Document images with source code
★ ★ ★
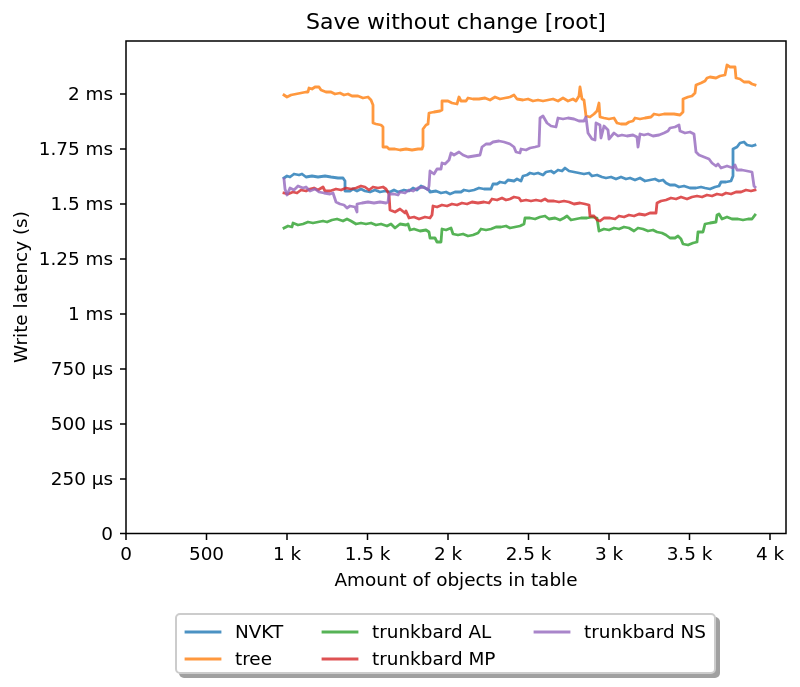
<!DOCTYPE html>
<html lang="en">
<head>
<meta charset="utf-8">
<title>Save without change [root]</title>
<style>
:root {
  --ink: #000;
  --paper: #fff;
  --blue: #1f77b4;
  --orange: #ff7f0e;
  --green: #2ca02c;
  --red: #d62728;
  --purple: #9467bd;
  --legend-border: #ccc;
  --legend-shadow: #a0a0a0;
}
* { box-sizing: border-box; margin: 0; padding: 0; }
html, body { width: 800px; height: 687px; overflow: hidden; background: var(--paper); }
.chart {
  position: relative; width: 800px; height: 687px; overflow: hidden;
  color: var(--ink); font: 18.4px/20px "DejaVu Sans", sans-serif; white-space: nowrap;
}
.chart-title { position: absolute; left: 126px; top: 9px; width: 660px; text-align: center; font-size: 22px; line-height: 26px; font-weight: 400; }
.plot { position: absolute; left: 0; top: 0; }
.axes { fill: none; stroke: var(--ink); stroke-width: 1.5; }
.series { fill: none; stroke-width: 2.8; stroke-linejoin: round; stroke-linecap: square; opacity: .8; }
.blue { stroke: var(--blue); }
.orange { stroke: var(--orange); }
.green { stroke: var(--green); }
.red { stroke: var(--red); }
.purple { stroke: var(--purple); }
.y-ticks, .x-ticks { position: absolute; display: flex; justify-content: space-between; list-style: none; }
.y-ticks { left: 30px; top: 84px; width: 83px; height: 460px; flex-direction: column; text-align: right; }
.x-ticks { left: 96px; top: 544px; width: 704px; }
.x-ticks li { width: 60px; text-align: center; }
.x-label { position: absolute; left: 126px; top: 570px; width: 660px; text-align: center; }
.y-label { position: absolute; left: -79px; top: 277px; width: 200px; text-align: center; transform: rotate(-90deg); }
.legend {
  position: absolute; left: 175px; top: 613px; width: 541px; height: 61px; padding: 3px 0 3px 7px;
  display: grid; grid-template-columns: 137px 212px 1fr; grid-template-rows: 27px 27px; grid-auto-flow: column;
  list-style: none; background: var(--paper); border: 2px solid var(--legend-border); border-radius: 5px;
  box-shadow: 4px 4px 0 var(--legend-shadow);
}
.legend li { display: flex; align-items: center; gap: 13px; }
.legend svg { flex: none; }
</style>
</head>
<body>
<main class="chart">
  <h1 class="chart-title">Save without change [root]</h1>

  <svg class="plot" width="800" height="687" viewBox="0 0 800 687" role="img" aria-label="Line chart of write latency by amount of objects in table">
    <polyline class="series blue" points="284,178 287,176 290,177 294,174 299,175 302,174 306,177 312,176 318,177 325,176 331,177 338,178 343,178 345,181 345,191 350,191 353,189 357,191 361,189 365,191 370,192 375,190 380,192 385,191 390,192 394,190 398,192 404,190 409,191 413,188 417,190 421,186 425,188 429,190 430,192 436,191 441,193 446,192 450,194 455,192 461,192 464,190 469,191 474,190 479,188 484,189 491,189 493,184 497,184 500,182 505,183 508,180 514,181 517,179 521,181 523,176 527,175 530,173 534,174 538,173 543,175 546,172 551,171 554,173 558,170 562,171 565,168 569,171 574,172 579,173 584,174 589,173 592,176 597,175 602,177 606,178 611,177 616,179 621,177 626,179 630,178 635,180 640,178 645,181 650,180 655,179 659,181 663,180 666,183 670,185 675,185 679,187 684,186 690,188 696,188 701,187 705,188 710,189 715,187 719,186 721,182 726,182 731,181 733,176 733,149 737,147 740,143 744,142 747,145 752,146 755,145"/>
    <polyline class="series orange" points="284,95 287,97 291,95 296,94 301,93 306,92 308,92 309,88 312,89 315,87 319,87 321,90 326,92 331,92 335,94 340,93 344,95 348,94 352,96 358,96 363,98 368,97 371,100 373,105 373,123 376,124 381,125 383,127 383,147 387,147 389,149 395,149 400,150 406,149 412,150 418,149 422,149 423,146 423,129 426,125 428,124 429,113 434,112 440,111 442,110 442,101 448,101 452,103 457,104 459,97 461,101 466,101 468,98 473,99 479,99 485,98 490,100 495,97 500,99 505,98 510,97 514,95 517,99 523,100 528,99 533,101 538,100 543,101 548,100 553,99 558,101 563,98 568,101 573,99 576,101 579,96 580,87 582,99 584,100 586,116 590,117 594,114 597,111 599,103 600,117 604,118 609,119 614,118 617,123 621,124 626,124 629,122 633,121 635,118 640,119 645,118 651,117 654,114 659,115 664,114 669,114 674,114 680,115 683,112 683,99 688,97 692,96 695,93 696,85 701,83 705,81 707,78 710,77 716,78 720,76 725,75 727,65 730,67 735,67 736,78 740,79 744,82 749,82 752,84 755,85"/>
    <polyline class="series green" points="284,228 288,226 292,227 293,223 298,225 303,224 308,222 313,223 318,222 323,221 327,222 332,220 337,219 343,221 347,219 351,221 356,224 361,223 366,224 371,223 376,225 381,224 387,226 391,224 395,228 400,224 406,225 408,224 410,230 414,229 420,231 426,230 429,232 430,238 435,238 437,242 441,242 442,229 446,230 451,228 453,234 458,235 463,234 468,236 473,235 478,233 481,229 486,230 491,229 496,227 501,227 506,226 510,228 515,227 520,226 524,224 525,218 530,218 535,219 540,217 545,216 549,219 555,218 560,220 564,218 567,216 571,220 576,219 581,218 587,218 592,217 597,218 599,231 604,229 609,230 614,228 619,229 624,227 629,228 634,231 638,228 643,229 648,231 653,230 657,232 662,233 666,235 670,238 675,238 678,236 681,239 683,244 688,245 693,243 697,242 698,232 703,232 705,224 710,223 716,222 717,215 719,214 722,219 727,217 732,219 738,219 743,220 748,219 752,219 755,215"/>
    <polyline class="series red" points="284,193 288,194 293,192 297,193 301,190 306,191 310,189 314,188 318,190 323,187 325,191 330,191 336,189 341,190 346,188 351,189 356,188 361,186 365,187 369,190 373,187 378,188 383,187 386,189 389,194 390,210 395,212 400,209 405,213 406,211 409,218 414,217 419,219 425,217 430,218 432,215 433,206 437,207 442,205 447,206 452,204 457,205 462,203 467,204 472,202 478,203 484,202 489,203 492,199 497,200 502,198 506,200 510,199 514,197 519,198 521,201 526,200 531,201 536,200 541,201 545,199 548,201 554,201 559,202 564,201 569,202 574,204 580,203 585,204 589,205 590,216 594,216 597,220 600,221 604,218 610,218 615,219 619,216 624,217 629,215 634,216 639,214 645,215 650,213 656,213 657,203 661,201 666,200 671,198 676,199 681,197 687,199 692,197 697,196 702,197 707,195 712,196 717,194 722,195 726,193 731,194 736,192 741,192 746,190 751,191 755,190"/>
    <polyline class="series purple" points="284,179 285,189 287,195 290,188 294,190 298,186 303,188 306,187 310,191 315,189 319,192 324,193 330,194 333,193 336,202 340,204 344,205 347,208 350,206 355,207 357,212 357,204 362,203 368,202 374,203 380,202 386,203 388,202 389,194 394,194 398,195 400,192 405,193 409,190 413,191 418,188 424,187 428,190 429,186 430,171 434,174 437,169 441,169 442,163 445,164 449,160 451,153 454,155 459,152 463,155 468,157 474,156 480,155 482,147 486,144 490,144 493,142 499,141 504,142 510,144 514,147 516,152 520,153 521,149 526,150 530,148 535,147 539,146 540,118 543,116 547,123 551,126 556,127 558,118 563,119 568,118 574,119 579,121 584,121 586,117 588,133 592,139 595,140 596,123 600,125 601,138 604,126 608,130 609,139 614,133 618,136 622,135 627,136 633,135 637,137 638,147 640,134 644,135 648,134 653,136 659,135 664,133 668,131 670,128 675,127 679,125 680,131 685,133 690,132 694,134 696,152 699,155 704,157 709,159 712,163 716,166 718,164 721,168 727,166 733,168 735,165 737,170 742,170 747,171 752,172 754,186 755,187"/>
    <g class="axes">
      <rect x="126" y="41" width="660" height="492.5"/>
      <path d="M120 94h6M120 149h6M120 204h6M120 259h6M120 314h6M120 369h6M120 424h6M120 479h6M120 533.5h6"/>
      <path d="M126 534v6M206.5 534v6M287 534v6M367.5 534v6M448 534v6M528.5 534v6M609 534v6M689.5 534v6M770 534v6"/>
    </g>
  </svg>

  <ol class="y-ticks">
    <li>2 ms</li><li>1.75 ms</li><li>1.5 ms</li><li>1.25 ms</li><li>1 ms</li><li>750 µs</li><li>500 µs</li><li>250 µs</li><li>0</li>
  </ol>
  <ol class="x-ticks">
    <li>0</li><li>500</li><li>1 k</li><li>1.5 k</li><li>2 k</li><li>2.5 k</li><li>3 k</li><li>3.5 k</li><li>4 k</li>
  </ol>
  <p class="x-label">Amount of objects in table</p>
  <p class="y-label">Write latency (s)</p>

  <ul class="legend">
    <li><svg width="38" height="4"><line class="series blue" x1="2" y1="2" x2="36" y2="2"/></svg>NVKT</li>
    <li><svg width="38" height="4"><line class="series orange" x1="2" y1="2" x2="36" y2="2"/></svg>tree</li>
    <li><svg width="38" height="4"><line class="series green" x1="2" y1="2" x2="36" y2="2"/></svg>trunkbard AL</li>
    <li><svg width="38" height="4"><line class="series red" x1="2" y1="2" x2="36" y2="2"/></svg>trunkbard MP</li>
    <li><svg width="38" height="4"><line class="series purple" x1="2" y1="2" x2="36" y2="2"/></svg>trunkbard NS</li>
  </ul>
</main>
</body>
</html>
★ ★ ★
Given the records above, restate word for word only the lines starting at the one with "without change [root]</h1>" and ending at the one with "chart of write".

● ANSWER TO THIS PROBLEM:
  <h1 class="chart-title">Save without change [root]</h1>

  <svg class="plot" width="800" height="687" viewBox="0 0 800 687" role="img" aria-label="Line chart of write latency by amount of objects in table">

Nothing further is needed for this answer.